Fatherless Children, A Consequence of Drug Addiction, Fathers and Prison

Fatherless ChildAccording to the principles behind the New Jersey Mandatory Drug Court Program, signed into active law on July 19, 2012 by N.J. governor Chris Christie, no life is disposable. Legislation S-881 establishes guidelines for helping individuals overcome drug addiction. The Program stands on the groundwork of fiscal and moral commonsense: Helping drug addicts reclaim their lives exceeds the performance of a warehouse prison system.

A fatherless child remains one of the worst consequences of drug addiction. The addicted adult ends up in prison. The child of the prisoner – rose to adulthood by a faulty system – ends up following suit. Addiction begets addiction. In the end, society reaps even greater fiscal and moral consequences.

Bureau of Justice Statistics (BJS)

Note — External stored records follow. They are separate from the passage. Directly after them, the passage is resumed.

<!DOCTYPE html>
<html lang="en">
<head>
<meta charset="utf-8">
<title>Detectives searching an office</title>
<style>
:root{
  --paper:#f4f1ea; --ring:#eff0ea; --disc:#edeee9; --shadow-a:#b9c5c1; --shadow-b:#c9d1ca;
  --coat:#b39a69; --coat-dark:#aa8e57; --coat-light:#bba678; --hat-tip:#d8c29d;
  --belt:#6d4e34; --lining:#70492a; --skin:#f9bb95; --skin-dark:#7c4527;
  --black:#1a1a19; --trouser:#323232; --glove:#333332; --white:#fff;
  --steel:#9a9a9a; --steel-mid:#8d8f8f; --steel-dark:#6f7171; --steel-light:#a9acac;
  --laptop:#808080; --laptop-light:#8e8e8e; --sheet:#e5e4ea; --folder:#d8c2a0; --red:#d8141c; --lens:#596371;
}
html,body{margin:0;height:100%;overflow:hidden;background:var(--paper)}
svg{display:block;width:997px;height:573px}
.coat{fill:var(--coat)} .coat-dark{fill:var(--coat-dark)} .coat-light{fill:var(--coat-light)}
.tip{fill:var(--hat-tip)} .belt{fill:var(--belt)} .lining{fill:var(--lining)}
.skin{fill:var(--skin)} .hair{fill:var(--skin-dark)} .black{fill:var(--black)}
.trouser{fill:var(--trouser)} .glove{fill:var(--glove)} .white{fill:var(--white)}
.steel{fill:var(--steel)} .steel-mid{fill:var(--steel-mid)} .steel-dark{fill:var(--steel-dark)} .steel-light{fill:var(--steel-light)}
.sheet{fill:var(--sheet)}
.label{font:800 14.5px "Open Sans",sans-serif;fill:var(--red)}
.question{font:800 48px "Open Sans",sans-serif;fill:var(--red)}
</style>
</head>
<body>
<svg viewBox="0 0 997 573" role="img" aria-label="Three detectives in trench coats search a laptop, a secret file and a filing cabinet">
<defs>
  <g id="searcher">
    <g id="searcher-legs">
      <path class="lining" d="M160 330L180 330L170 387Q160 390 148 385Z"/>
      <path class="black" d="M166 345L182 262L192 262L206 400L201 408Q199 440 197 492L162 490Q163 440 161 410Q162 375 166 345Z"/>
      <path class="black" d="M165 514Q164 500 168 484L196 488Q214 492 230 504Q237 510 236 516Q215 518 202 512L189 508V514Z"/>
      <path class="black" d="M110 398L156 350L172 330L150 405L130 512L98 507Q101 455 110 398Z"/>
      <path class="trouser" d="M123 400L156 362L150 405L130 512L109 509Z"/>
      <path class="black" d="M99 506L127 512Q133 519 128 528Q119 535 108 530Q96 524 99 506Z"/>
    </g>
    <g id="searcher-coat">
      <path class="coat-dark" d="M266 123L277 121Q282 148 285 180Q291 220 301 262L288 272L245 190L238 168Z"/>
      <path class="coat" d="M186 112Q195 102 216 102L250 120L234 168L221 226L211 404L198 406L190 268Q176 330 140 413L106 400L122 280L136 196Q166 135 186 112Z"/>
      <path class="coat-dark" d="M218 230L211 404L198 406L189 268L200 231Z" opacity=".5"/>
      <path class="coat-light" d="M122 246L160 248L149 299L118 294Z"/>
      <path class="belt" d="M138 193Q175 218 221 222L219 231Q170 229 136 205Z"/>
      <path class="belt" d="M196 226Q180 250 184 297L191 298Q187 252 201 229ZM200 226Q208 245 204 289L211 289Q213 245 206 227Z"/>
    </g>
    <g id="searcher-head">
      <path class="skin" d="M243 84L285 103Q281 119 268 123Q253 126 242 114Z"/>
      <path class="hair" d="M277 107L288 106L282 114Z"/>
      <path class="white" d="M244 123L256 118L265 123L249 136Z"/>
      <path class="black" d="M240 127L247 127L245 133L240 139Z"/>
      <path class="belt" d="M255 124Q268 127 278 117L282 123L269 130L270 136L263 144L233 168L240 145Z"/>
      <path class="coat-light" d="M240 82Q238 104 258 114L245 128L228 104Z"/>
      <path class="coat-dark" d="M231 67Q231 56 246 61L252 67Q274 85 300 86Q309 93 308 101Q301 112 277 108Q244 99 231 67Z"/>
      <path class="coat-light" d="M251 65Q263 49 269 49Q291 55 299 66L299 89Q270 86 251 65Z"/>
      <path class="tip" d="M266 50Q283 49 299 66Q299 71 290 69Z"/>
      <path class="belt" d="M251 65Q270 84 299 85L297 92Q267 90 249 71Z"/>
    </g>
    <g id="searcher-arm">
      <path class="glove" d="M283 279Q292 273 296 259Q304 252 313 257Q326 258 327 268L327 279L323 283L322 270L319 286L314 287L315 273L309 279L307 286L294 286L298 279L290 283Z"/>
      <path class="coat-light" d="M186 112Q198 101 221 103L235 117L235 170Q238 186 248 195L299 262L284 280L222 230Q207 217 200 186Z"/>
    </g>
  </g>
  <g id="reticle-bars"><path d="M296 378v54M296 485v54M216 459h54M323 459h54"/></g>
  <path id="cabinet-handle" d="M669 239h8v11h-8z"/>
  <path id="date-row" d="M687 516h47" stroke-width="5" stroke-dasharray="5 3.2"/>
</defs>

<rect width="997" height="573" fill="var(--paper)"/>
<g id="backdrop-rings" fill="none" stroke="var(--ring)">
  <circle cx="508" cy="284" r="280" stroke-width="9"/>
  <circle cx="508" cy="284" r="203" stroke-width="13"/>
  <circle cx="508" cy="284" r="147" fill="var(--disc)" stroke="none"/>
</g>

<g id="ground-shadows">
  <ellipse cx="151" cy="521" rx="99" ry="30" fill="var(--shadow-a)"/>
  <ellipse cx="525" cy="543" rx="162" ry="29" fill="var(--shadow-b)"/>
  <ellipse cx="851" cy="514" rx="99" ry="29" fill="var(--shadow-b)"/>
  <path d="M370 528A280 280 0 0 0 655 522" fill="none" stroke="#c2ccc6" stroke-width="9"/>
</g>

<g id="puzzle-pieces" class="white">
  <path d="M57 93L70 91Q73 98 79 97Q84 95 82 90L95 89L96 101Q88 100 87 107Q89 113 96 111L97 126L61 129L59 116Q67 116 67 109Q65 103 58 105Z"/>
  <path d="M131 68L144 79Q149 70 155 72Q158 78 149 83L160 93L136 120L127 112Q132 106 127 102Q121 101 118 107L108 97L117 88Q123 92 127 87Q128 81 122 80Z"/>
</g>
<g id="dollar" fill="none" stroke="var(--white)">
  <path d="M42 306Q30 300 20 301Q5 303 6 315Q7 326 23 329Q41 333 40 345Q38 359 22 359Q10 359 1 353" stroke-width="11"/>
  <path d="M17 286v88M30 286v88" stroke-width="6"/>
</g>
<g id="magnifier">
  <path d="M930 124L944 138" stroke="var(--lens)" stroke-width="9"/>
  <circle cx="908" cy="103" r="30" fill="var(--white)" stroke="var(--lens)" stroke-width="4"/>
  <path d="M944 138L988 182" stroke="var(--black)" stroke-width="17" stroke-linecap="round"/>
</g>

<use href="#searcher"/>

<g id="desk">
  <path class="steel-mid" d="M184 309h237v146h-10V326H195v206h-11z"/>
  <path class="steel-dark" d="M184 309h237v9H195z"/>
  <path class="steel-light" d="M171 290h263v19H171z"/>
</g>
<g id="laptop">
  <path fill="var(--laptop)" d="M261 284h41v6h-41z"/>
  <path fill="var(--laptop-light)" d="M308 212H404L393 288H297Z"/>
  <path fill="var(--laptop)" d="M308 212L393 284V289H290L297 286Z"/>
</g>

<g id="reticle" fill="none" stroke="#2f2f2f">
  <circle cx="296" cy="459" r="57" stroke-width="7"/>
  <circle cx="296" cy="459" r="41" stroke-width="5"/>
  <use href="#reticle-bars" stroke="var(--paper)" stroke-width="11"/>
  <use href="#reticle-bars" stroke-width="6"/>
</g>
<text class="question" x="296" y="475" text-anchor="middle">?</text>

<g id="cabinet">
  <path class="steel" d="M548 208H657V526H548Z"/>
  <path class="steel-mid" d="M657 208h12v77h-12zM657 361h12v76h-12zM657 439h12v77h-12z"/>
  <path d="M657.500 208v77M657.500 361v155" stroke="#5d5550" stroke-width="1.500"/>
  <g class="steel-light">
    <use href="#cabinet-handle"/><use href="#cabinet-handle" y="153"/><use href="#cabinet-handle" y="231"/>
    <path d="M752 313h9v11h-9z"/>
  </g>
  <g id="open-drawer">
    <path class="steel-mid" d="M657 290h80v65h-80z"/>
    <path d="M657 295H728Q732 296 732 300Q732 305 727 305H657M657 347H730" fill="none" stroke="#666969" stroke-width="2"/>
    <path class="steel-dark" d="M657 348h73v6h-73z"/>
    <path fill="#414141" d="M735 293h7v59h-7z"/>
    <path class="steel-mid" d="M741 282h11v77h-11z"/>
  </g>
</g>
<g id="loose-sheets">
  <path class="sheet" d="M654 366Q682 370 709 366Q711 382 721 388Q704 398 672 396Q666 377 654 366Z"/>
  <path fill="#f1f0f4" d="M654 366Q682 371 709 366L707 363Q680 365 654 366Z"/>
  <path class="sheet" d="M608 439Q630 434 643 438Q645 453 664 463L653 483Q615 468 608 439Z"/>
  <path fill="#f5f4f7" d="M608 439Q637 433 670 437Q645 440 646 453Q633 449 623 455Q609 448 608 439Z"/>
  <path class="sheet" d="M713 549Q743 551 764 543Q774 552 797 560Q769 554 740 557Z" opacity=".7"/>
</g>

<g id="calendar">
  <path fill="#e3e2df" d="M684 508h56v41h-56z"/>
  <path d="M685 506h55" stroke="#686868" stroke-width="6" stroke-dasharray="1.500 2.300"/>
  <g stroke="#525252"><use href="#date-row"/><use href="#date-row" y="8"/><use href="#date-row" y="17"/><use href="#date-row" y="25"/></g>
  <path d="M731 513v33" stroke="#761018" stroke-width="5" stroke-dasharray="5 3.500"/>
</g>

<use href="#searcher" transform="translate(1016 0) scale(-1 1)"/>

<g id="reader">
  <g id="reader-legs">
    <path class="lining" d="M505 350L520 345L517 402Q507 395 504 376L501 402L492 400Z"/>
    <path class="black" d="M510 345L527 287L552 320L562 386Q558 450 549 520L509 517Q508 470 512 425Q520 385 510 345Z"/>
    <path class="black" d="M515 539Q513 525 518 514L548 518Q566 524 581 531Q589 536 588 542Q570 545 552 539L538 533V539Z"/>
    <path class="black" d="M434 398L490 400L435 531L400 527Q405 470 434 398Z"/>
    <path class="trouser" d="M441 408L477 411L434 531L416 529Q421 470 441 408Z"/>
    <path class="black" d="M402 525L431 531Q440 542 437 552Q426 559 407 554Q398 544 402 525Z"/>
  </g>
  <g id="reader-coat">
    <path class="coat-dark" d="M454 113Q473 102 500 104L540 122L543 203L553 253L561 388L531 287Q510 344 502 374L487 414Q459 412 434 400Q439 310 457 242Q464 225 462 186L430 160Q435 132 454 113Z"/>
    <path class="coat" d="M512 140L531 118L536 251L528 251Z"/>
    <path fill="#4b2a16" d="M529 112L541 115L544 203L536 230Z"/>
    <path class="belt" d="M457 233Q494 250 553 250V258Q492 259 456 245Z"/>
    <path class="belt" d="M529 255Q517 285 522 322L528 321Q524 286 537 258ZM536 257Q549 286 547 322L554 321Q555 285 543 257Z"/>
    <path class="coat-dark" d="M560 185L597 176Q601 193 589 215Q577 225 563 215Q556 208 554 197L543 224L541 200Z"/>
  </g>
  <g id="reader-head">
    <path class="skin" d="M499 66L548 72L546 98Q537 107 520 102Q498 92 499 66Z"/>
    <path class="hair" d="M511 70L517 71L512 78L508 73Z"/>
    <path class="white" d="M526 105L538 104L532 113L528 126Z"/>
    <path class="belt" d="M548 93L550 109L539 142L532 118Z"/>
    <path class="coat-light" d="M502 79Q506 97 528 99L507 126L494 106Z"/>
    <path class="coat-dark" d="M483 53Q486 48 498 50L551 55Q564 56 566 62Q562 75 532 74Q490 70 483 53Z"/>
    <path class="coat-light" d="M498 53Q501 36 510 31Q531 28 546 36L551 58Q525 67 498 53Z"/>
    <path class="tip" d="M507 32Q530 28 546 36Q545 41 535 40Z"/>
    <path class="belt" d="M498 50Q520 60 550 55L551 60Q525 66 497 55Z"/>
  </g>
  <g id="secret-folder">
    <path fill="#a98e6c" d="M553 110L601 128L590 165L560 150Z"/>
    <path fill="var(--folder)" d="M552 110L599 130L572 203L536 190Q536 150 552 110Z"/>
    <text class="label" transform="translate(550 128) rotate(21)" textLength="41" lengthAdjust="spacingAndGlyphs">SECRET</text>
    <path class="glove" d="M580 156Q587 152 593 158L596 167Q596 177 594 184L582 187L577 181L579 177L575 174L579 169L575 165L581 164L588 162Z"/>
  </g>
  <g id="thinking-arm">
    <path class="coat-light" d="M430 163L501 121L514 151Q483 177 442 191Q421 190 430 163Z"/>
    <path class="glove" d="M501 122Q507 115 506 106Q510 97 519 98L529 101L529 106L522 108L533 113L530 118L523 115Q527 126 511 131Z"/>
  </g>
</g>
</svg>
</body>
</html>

A study initiated by the BJS reports on the issue of minors with incarcerated parents. The background study group includes parents in prison for sexual abuse, alcohol addiction, mental health, drug abuse and other complications. Primary points of notice include:

  • Over 744,000 fathers in prison
  • Over 65,000 mothers in prison
  • Over 1.5 million minor children left without a father, mother or both
  • Better than one quarter of the minor children are under four years old
  • 59% of the offenders with children are incarcerated on drug charges
  • Over 34% of the prisoners with children report a home background that includes drug and/or alcohol abuse by their parents or legal guardians.

Prison life is filled with frustration – even for those with strong minds, courageous hearts and the ability to focus on a promising future. If you are addicted to drugs, alcohol, sex or any other form of mental illness, don’t wait until help becomes part of a mandatory jail term. You need not live in torment. You need not let your children live without a father or without a mother.

It’s not easy to step into a drug rehabilitation and treatment program. But for happiness, self-control and the sake of your children, it is one of the most important decisions you will ever make.

Seek help now.

One Comment

  1. The system is faulty, but it comes from a rule of “One strike and you are out.” This rule has failed. Thankfully the justice system is being revised to correct some of attitudes and problems.

    Perhaps one day the cycle of parent in, child in will vanish.

    Keep up the good work.

Leave a Reply

Your email address will not be published. Required fields are marked *